Blogger VHB used to post the so-called "renewal gap", the difference between current mortgage rates and rates "N" years ago, where "N" is the mortgage term. So here it is, updated to May 31, 2011:
Note the 3 and 5 year rates are still at negative gap, meaning that homeowners renewing their mortgages today can receive lower monthly payments, and this has been the case for just over two years now.
Why is the renewal gap important? The gap indicates how much financial relief current homeowners can receive when they renew. As we can see, until the end of 2008, the renewal gap was positive. Since then the gap has been negative for the past few years this means that cohorts of mortgage holders have been receiving relief in the form of lower monthly payments for close to 3 years now and counting.
With some consensus that rates may start edging up as the economy improves and employment reaches towards full capacity, it is worth looking at what could happen to the renewal gap in years ahead. To help with picturing this, I have extrapolated mortgage rates at a high and low end: at the low end assuming "flat" rates for the next 3 years, at the high end assuming a linear extrapolation to the "max" mortgage rate seen in the past 10 years in mid-2014, as shown below:
So the scenarios play out as follows. First the "flat":
- 1 year renewal gap stays around zero, as we would expect
- 3 year renewal gap approaches and stays at zero by early 2012
- 5 year renewal gap stays negative until early 2014
- 1 year renewal gap moves up to and remains at 1% starting the second half of 2011
- 3 year renewal gap shoots positive by early 2012 and trends even higher until 2014
- 5 year renewal gap stays slightly negative but "shoots" up positive in early 2014
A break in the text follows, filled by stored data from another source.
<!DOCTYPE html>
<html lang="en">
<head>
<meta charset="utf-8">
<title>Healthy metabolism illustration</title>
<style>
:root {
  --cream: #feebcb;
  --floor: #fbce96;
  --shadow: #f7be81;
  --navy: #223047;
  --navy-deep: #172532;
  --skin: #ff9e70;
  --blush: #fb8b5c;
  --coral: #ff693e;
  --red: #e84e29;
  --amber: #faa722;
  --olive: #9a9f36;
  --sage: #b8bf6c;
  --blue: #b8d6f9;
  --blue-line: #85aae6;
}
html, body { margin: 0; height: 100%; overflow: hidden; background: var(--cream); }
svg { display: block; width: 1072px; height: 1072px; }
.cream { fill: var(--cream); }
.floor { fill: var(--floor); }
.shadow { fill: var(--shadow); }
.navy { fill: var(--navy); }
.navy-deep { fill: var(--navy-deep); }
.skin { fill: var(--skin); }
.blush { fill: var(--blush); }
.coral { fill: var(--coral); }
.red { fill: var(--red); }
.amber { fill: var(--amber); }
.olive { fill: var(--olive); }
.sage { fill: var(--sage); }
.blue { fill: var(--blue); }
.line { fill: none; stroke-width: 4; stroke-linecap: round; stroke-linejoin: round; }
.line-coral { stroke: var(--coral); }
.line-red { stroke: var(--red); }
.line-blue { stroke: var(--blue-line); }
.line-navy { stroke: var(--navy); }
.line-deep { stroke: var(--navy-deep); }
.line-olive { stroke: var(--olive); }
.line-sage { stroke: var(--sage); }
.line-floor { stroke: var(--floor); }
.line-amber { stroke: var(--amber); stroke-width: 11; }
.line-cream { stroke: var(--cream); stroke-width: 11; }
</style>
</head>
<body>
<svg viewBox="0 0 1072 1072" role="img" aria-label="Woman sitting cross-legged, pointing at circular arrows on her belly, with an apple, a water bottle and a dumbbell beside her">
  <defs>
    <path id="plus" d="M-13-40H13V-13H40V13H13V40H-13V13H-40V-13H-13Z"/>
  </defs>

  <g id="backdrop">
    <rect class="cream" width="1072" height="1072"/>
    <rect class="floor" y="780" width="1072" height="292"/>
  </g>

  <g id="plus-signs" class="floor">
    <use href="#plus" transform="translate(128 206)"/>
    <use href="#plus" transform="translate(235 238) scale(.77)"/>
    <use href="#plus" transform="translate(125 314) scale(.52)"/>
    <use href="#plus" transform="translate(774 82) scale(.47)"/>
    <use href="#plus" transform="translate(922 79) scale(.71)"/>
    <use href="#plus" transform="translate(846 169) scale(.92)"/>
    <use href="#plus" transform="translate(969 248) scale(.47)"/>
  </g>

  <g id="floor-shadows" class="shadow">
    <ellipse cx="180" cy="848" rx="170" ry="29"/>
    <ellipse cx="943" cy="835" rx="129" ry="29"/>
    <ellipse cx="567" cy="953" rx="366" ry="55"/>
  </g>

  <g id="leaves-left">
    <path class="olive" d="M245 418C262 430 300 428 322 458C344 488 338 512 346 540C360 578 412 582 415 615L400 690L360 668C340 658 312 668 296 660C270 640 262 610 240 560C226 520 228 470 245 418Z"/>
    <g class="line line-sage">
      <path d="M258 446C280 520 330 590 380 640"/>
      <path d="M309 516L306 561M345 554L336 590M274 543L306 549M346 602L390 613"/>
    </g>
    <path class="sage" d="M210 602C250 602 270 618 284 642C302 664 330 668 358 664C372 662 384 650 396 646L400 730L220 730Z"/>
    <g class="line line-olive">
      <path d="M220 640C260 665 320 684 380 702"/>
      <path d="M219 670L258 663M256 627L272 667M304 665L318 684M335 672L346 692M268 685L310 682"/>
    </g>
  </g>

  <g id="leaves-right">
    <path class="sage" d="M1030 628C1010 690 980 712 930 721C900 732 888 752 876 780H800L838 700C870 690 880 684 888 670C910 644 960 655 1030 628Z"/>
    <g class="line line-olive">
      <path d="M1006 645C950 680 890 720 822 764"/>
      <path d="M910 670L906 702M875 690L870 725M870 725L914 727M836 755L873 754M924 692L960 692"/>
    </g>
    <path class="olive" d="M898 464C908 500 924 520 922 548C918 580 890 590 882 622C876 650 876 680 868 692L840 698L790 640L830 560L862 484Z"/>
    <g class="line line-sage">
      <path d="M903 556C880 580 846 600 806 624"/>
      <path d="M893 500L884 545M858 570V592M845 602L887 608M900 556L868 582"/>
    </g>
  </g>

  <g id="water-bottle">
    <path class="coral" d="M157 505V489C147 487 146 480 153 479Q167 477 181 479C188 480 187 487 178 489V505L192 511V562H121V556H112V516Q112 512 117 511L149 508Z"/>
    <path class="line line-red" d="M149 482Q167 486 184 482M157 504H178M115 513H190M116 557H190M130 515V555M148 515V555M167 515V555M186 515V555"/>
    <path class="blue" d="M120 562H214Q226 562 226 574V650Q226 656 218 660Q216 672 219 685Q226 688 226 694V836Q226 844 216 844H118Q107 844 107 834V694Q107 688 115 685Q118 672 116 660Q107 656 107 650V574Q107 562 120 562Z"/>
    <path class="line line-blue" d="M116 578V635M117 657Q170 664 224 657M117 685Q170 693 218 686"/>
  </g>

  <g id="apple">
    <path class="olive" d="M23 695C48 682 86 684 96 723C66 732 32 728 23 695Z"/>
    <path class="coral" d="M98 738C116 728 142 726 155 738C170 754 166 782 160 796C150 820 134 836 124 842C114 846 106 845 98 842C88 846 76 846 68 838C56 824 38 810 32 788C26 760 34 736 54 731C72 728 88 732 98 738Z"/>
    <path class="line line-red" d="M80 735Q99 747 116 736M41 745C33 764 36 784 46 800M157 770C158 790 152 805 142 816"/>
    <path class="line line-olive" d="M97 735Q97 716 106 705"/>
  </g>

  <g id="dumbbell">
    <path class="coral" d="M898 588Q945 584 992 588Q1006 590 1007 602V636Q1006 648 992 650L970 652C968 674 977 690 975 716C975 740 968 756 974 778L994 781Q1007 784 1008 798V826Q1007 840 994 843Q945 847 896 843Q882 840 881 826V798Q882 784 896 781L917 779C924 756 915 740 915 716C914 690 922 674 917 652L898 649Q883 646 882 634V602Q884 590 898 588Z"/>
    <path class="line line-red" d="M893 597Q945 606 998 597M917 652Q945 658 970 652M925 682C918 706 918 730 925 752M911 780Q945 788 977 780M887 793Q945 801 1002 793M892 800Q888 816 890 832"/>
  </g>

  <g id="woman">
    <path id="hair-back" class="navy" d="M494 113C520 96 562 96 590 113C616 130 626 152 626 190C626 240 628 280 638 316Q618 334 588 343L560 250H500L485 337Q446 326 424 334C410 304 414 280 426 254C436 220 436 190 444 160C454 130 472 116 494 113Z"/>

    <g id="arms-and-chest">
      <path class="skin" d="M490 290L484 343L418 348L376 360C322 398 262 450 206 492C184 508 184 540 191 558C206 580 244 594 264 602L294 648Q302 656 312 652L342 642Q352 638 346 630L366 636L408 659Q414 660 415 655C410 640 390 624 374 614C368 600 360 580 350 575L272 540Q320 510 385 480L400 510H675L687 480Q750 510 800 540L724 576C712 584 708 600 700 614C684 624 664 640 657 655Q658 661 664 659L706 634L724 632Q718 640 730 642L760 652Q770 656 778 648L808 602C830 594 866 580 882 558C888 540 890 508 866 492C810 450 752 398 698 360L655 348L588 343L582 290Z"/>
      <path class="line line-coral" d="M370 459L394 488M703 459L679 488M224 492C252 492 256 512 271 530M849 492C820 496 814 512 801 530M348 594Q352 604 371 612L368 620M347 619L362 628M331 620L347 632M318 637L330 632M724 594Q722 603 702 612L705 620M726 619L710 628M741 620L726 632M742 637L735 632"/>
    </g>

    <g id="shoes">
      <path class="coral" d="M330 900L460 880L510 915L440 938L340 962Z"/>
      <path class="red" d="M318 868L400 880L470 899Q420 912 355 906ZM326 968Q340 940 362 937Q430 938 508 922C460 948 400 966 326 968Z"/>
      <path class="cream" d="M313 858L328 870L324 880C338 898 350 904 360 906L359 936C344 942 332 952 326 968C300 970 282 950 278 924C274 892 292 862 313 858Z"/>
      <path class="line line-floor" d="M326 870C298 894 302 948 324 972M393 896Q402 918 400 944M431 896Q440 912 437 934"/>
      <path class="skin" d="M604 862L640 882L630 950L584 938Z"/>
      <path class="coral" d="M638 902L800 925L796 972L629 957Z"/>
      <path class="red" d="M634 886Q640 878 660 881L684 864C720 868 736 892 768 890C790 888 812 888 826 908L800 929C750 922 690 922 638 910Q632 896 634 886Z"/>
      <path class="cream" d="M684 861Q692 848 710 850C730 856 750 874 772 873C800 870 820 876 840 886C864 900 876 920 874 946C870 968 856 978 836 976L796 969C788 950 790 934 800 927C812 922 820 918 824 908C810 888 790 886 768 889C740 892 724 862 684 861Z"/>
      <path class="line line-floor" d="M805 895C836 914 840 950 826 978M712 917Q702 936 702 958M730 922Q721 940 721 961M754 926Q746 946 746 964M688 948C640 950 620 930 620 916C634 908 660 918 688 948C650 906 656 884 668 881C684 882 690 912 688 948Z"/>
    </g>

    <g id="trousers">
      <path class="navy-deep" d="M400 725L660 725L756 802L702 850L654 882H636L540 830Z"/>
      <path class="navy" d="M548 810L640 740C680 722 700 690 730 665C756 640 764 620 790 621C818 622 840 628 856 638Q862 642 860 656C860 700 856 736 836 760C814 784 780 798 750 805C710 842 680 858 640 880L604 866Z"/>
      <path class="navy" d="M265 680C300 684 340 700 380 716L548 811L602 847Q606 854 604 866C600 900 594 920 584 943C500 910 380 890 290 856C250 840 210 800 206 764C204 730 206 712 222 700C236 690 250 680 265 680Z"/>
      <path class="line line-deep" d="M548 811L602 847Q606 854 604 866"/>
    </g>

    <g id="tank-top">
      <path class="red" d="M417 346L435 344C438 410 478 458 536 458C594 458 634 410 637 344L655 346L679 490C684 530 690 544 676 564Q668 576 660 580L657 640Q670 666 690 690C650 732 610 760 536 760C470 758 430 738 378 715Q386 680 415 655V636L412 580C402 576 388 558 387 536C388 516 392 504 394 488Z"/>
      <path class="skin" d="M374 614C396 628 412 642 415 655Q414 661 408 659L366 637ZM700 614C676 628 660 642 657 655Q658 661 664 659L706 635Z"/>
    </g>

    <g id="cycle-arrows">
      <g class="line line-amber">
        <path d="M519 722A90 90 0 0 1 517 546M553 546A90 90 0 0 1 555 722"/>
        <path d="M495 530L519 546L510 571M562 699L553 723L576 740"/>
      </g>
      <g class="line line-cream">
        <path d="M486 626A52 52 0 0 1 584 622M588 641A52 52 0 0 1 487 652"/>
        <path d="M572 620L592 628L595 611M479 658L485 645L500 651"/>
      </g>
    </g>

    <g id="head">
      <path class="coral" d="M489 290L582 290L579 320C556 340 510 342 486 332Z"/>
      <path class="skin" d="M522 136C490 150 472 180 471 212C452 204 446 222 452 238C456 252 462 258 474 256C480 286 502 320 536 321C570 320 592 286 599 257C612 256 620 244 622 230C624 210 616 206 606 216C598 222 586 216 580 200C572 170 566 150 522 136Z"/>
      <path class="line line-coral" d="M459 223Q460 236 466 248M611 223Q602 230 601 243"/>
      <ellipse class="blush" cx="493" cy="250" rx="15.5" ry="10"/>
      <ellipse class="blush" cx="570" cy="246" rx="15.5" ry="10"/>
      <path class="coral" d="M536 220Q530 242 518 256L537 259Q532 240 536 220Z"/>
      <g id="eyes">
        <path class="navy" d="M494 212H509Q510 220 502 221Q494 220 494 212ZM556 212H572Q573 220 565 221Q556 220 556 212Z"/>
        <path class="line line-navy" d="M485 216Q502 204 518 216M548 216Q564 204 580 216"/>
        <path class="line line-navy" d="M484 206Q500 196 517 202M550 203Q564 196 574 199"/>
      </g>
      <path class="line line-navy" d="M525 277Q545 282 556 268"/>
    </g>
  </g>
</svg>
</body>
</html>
There are other scenarios, of course, but if one believes the Bank of Canada's statement, that the recovery will be "sluggish" in the coming years, I have chosen a "sluggish" return to full capacity. Of course if the elusive bond vigilantes rear their heads, all bets are off.